DESCRIPTION OF THE TASK
What lines below mention the word "status"? Copy each one.

(Stored data entries)
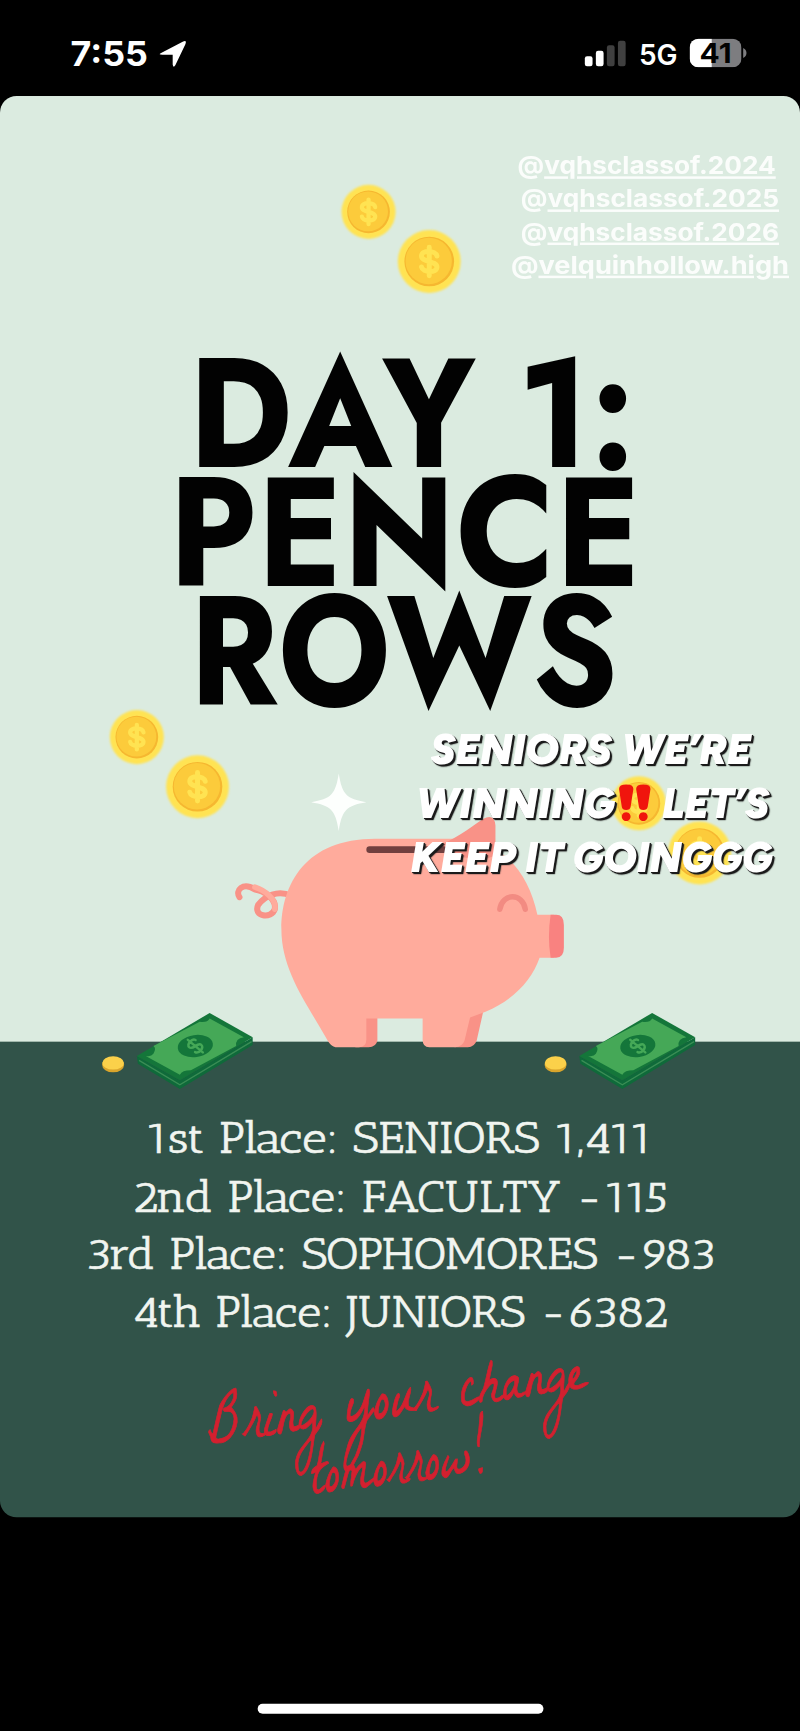
<!DOCTYPE html>
<html lang="en">
<head>
<meta charset="utf-8">
<title>Day 1: Pence Rows</title>
<link rel="stylesheet" href="https://fonts.googleapis.com/css2?family=Antic+Slab&family=Figtree:ital,wght@1,900&family=Inter:wght@600;700&family=Jost:wght@700&family=La+Belle+Aurore&display=swap">
<style>
:root {
  --screen: #000;
  --mint: #dbebe0;
  --pine: #315349;
  --ink: #020202;
  --white: #fff;
  --chalk: #f1f5f0;
  --pig: #ffab9c;
  --pig-shade: #f99287;
  --pig-nose: #f98280;
  --slot: #71403f;
  --coin-rim: #ffe352;
  --coin-face: #fccb3b;
  --coin-edge: #f6b730;
  --note: #45a857;
  --note-dark: #14763a;
  --note-side: #0f6a3a;
  --red: #d3202f;
  --alert: #f0150d;
}
html, body { margin: 0; background: var(--screen); overflow: hidden; }
.story { position: relative; width: 800px; height: 1731px; overflow: hidden; background: var(--screen); }
.story svg { display: block; width: 800px; height: 1731px; }
.status text { font-family: "Inter", sans-serif; fill: var(--white); }
.status .clock { font-size: 31px; font-weight: 700; }
.status .network { font-size: 26px; font-weight: 600; }
.status .charge { font-size: 25px; font-weight: 700; fill: var(--ink); }
.handles text { font: 700 22.5px "Inter", sans-serif; fill: var(--white); opacity: .9; }
.handles .name { text-decoration: underline; text-decoration-thickness: 2px; text-underline-offset: 3px; }
.title text { font: 700 140px "Jost", sans-serif; fill: var(--ink); }
.cheer { filter: drop-shadow(1.5px 1.5px 0 #1b1b1b) drop-shadow(1.5px 1.5px 0 #1b1b1b); }
.cheer text { font: italic 900 39px "Figtree", sans-serif; fill: var(--white); }
.cheer .alert { fill: var(--alert); }
.standings text { font: 400 39px "Antic Slab", serif; fill: var(--chalk); stroke: var(--chalk); stroke-width: .5px; }
.reminder text { font: 400 62px "La Belle Aurore", cursive; fill: var(--red); stroke: var(--red); stroke-width: .7px; }
</style>
</head>
<body>
<main class="story">
<svg viewBox="0 0 725 1568.7" xmlns="http://www.w3.org/2000/svg">
  <defs>
    <clipPath id="card-shape"><rect y="87" width="725" height="1288" rx="15"/></clipPath>
    <clipPath id="battery-shape"><rect x="625" y="35" width="47" height="26" rx="8"/></clipPath>
    <filter id="soft" x="-20%" y="-20%" width="140%" height="140%"><feGaussianBlur stdDeviation="1"/></filter>
    <path id="dollar" d="M7-5C6-10-7-11-7-5C-7 1 7-1 7 5C7 11-6 10-7 5M0-13V13" fill="none" stroke-linecap="round"/>
    <g id="coin">
      <circle r="28.5" fill="var(--coin-rim)" filter="url(#soft)"/>
      <circle r="22.5" fill="var(--coin-edge)"/>
      <circle cx="-.5" cy="-.5" r="21" fill="var(--coin-face)"/>
      <use href="#dollar" stroke="var(--coin-rim)" stroke-width="4.5"/>
    </g>
    <g id="coin-pair">
      <use href="#coin" transform="translate(334 192) scale(.86)"/>
      <use href="#coin" transform="translate(389 237)"/>
    </g>
    <g id="cash">
      <ellipse cx="102.500" cy="965" rx="10" ry="6.800" fill="#d9a52c"/>
      <ellipse cx="102.500" cy="963.300" rx="9.800" ry="6" fill="#fbd14a"/>
      <path d="M124 957L163 979L229 940V947L163 987L125 964Z" fill="var(--note-side)"/>
      <path d="M126 961L163 983L228 944" fill="none" stroke="#3a8d55" stroke-width="1.200"/>
      <path d="M124 957L190 918L229 940L163 979Z" fill="var(--note-dark)"/>
      <path d="M139 955Q142 950 139 948L181 926Q188 927 190 923L221 940Q213 941 214 948L173 970Q165 970 163 974L132 957Q137 958 139 955Z" fill="var(--note)"/>
      <ellipse cx="177" cy="948" rx="16" ry="10" transform="rotate(-8 177 948)" fill="var(--note-dark)"/>
      <use href="#dollar" transform="translate(177 948) rotate(-50) scale(.62 .68)" stroke="var(--note)" stroke-width="3.500"/>
    </g>
  </defs>

  <g class="status">
    <text class="clock" x="64" y="60" textLength="70" lengthAdjust="spacingAndGlyphs">7:55</text>
    <path d="M146 48L166 37.500Q169.500 36 168 40L159 59Q157 62 156.500 58.500V49.500H147Q143 49.500 146 48Z" fill="var(--white)"/>
    <g fill="var(--white)">
      <rect x="530" y="51" width="7" height="9" rx="2"/>
      <rect x="540" y="46" width="7" height="14" rx="2"/>
      <rect x="550" y="41" width="7" height="19" rx="2" opacity=".25"/>
      <rect x="560" y="37" width="7" height="23" rx="2" opacity=".25"/>
    </g>
    <text class="network" x="579" y="59" textLength="35" lengthAdjust="spacingAndGlyphs">5G</text>
    <g clip-path="url(#battery-shape)">
      <rect x="625" y="35" width="47" height="26" fill="#7d7d80"/>
      <rect x="625" y="35" width="20" height="26" fill="var(--white)"/>
    </g>
    <path d="M673.500 43.500Q676.500 45 676.500 48T673.500 52.500Z" fill="#7d7d80"/>
    <text class="charge" x="634" y="57" textLength="29" lengthAdjust="spacingAndGlyphs">41</text>
  </g>

  <g class="card" clip-path="url(#card-shape)">
    <rect y="87" width="725" height="860" fill="var(--mint)"/>
    <rect y="944" width="725" height="432" fill="var(--pine)"/>
  </g>

  <g class="coins">
    <use href="#coin-pair"/>
    <use href="#coin-pair" x="-210" y="476"/>
    <use href="#coin-pair" x="245" y="536"/>
  </g>

  <g class="piggy-bank" role="img" aria-label="Pink piggy bank">
    <path d="M264 812C252 806 240 812 234 820C229 831 246 833 249 824C251 814 238 807 231 806C220 799 213 807 217 813" fill="none" stroke="var(--pig-shade)" stroke-width="5.500" stroke-linecap="round"/>
    <path d="M249 824C251 815 240 807 231 804" fill="none" stroke="var(--pig)" stroke-width="5" stroke-linecap="round"/>
    <path d="M328 918H342V943Q341 949 334 949H322ZM420 912H439L432 943Q430 949 424 949H412Z" fill="var(--pig-shade)"/>
    <path d="M304 949C299 948 297 943 294 938C277 908 255 879 255 842C255 801 277 760 340 760H412C455 760 479 791 487 829H502V868H489C482 888 466 906 440 917L426 922L421 943Q419 949 412 949H389Q383 949 383 942V923H332V942Q332 949 325 949Z" fill="var(--pig)"/>
    <path d="M396 767C410 762 425 751 438 742Q448 737 449 748V775C434 783 411 776 396 767Z" fill="var(--pig-shade)"/>
    <path d="M499 829H504Q511 829 511 838V859Q511 868 504 868H499Q496 849 499 829Z" fill="var(--pig-nose)"/>
    <path d="M453 824C455 809 474 809 476 824" fill="none" stroke="#f28b82" stroke-width="5" stroke-linecap="round"/>
    <path d="M335 770H402" stroke="var(--slot)" stroke-width="6" stroke-linecap="round"/>
  </g>
  <path class="sparkle" d="M307 701C310 720 314 724 332 727C314 730 310 734 307 753C304 734 300 730 282 727C300 724 304 720 307 701Z" fill="#fdfffd"/>

  <g class="money">
    <use href="#cash"/>
    <use href="#cash" x="401"/>
  </g>

  <g class="handles">
    <a href="#"><text x="469" y="158" textLength="234" lengthAdjust="spacingAndGlyphs">@<tspan class="name">vqhsclassof.2024</tspan></text></a>
    <a href="#"><text x="472" y="188" textLength="234" lengthAdjust="spacingAndGlyphs">@<tspan class="name">vqhsclassof.2025</tspan></text></a>
    <a href="#"><text x="472" y="218" textLength="234" lengthAdjust="spacingAndGlyphs">@<tspan class="name">vqhsclassof.2026</tspan></text></a>
    <a href="#"><text x="463" y="248" textLength="252" lengthAdjust="spacingAndGlyphs">@<tspan class="name">velquinhollow.high</tspan></text></a>
  </g>

  <g class="title" role="heading" aria-level="1">
    <text x="171" y="423" textLength="405" lengthAdjust="spacingAndGlyphs">DAY 1:</text>
    <text x="153" y="531" textLength="428" lengthAdjust="spacingAndGlyphs">PENCE</text>
    <text x="172" y="639" textLength="388" lengthAdjust="spacingAndGlyphs">ROWS</text>
  </g>

  <g class="cheer">
    <text x="390" y="692" textLength="291" lengthAdjust="spacingAndGlyphs">SENIORS WE’RE</text>
    <text x="377" y="741" textLength="180" lengthAdjust="spacingAndGlyphs">WINNING</text>
    <text x="600" y="741" textLength="97" lengthAdjust="spacingAndGlyphs">LET’S</text>
    <text x="372" y="790" textLength="328" lengthAdjust="spacingAndGlyphs">KEEP IT GOINGGG</text>
  </g>
  <g class="alert" role="img" aria-label="Double exclamation mark" fill="var(--alert)">
    <path id="mark" d="M561 715Q561 711 567.500 711T574 715L571.500 731Q571 734 567.500 734T563.500 731ZM567.500 736A4 4 0 1 1 567.400 736Z"/>
    <use href="#mark" x="15.500"/>
  </g>

  <g class="standings">
    <text x="132" y="1045" textLength="460" lengthAdjust="spacingAndGlyphs">1st Place: SENIORS 1,411</text>
    <text x="119" y="1098" textLength="486" lengthAdjust="spacingAndGlyphs">2nd Place: FACULTY -115</text>
    <text x="77" y="1150" textLength="572" lengthAdjust="spacingAndGlyphs">3rd Place: SOPHOMORES -983</text>
    <text x="119" y="1203" textLength="487" lengthAdjust="spacingAndGlyphs">4th Place: JUNIORS -6382</text>
  </g>

  <g class="reminder">
    <text transform="translate(190 1309) rotate(-8.500)" textLength="346" lengthAdjust="spacingAndGlyphs">Bring your change</text>
    <text transform="translate(284 1354) rotate(-7)" textLength="162" lengthAdjust="spacingAndGlyphs">tomorrow!</text>
  </g>

  <rect class="home-indicator" x="233.500" y="1544" width="259" height="9" rx="4.500" fill="var(--white)"/>
</svg>
</main>
</body>
</html>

RESULT
.status text { font-family: "Inter", sans-serif; fill: var(--white); }
.status .clock { font-size: 31px; font-weight: 700; }
.status .network { font-size: 26px; font-weight: 600; }
.status .charge { font-size: 25px; font-weight: 700; fill: var(--ink); }
  <g class="status">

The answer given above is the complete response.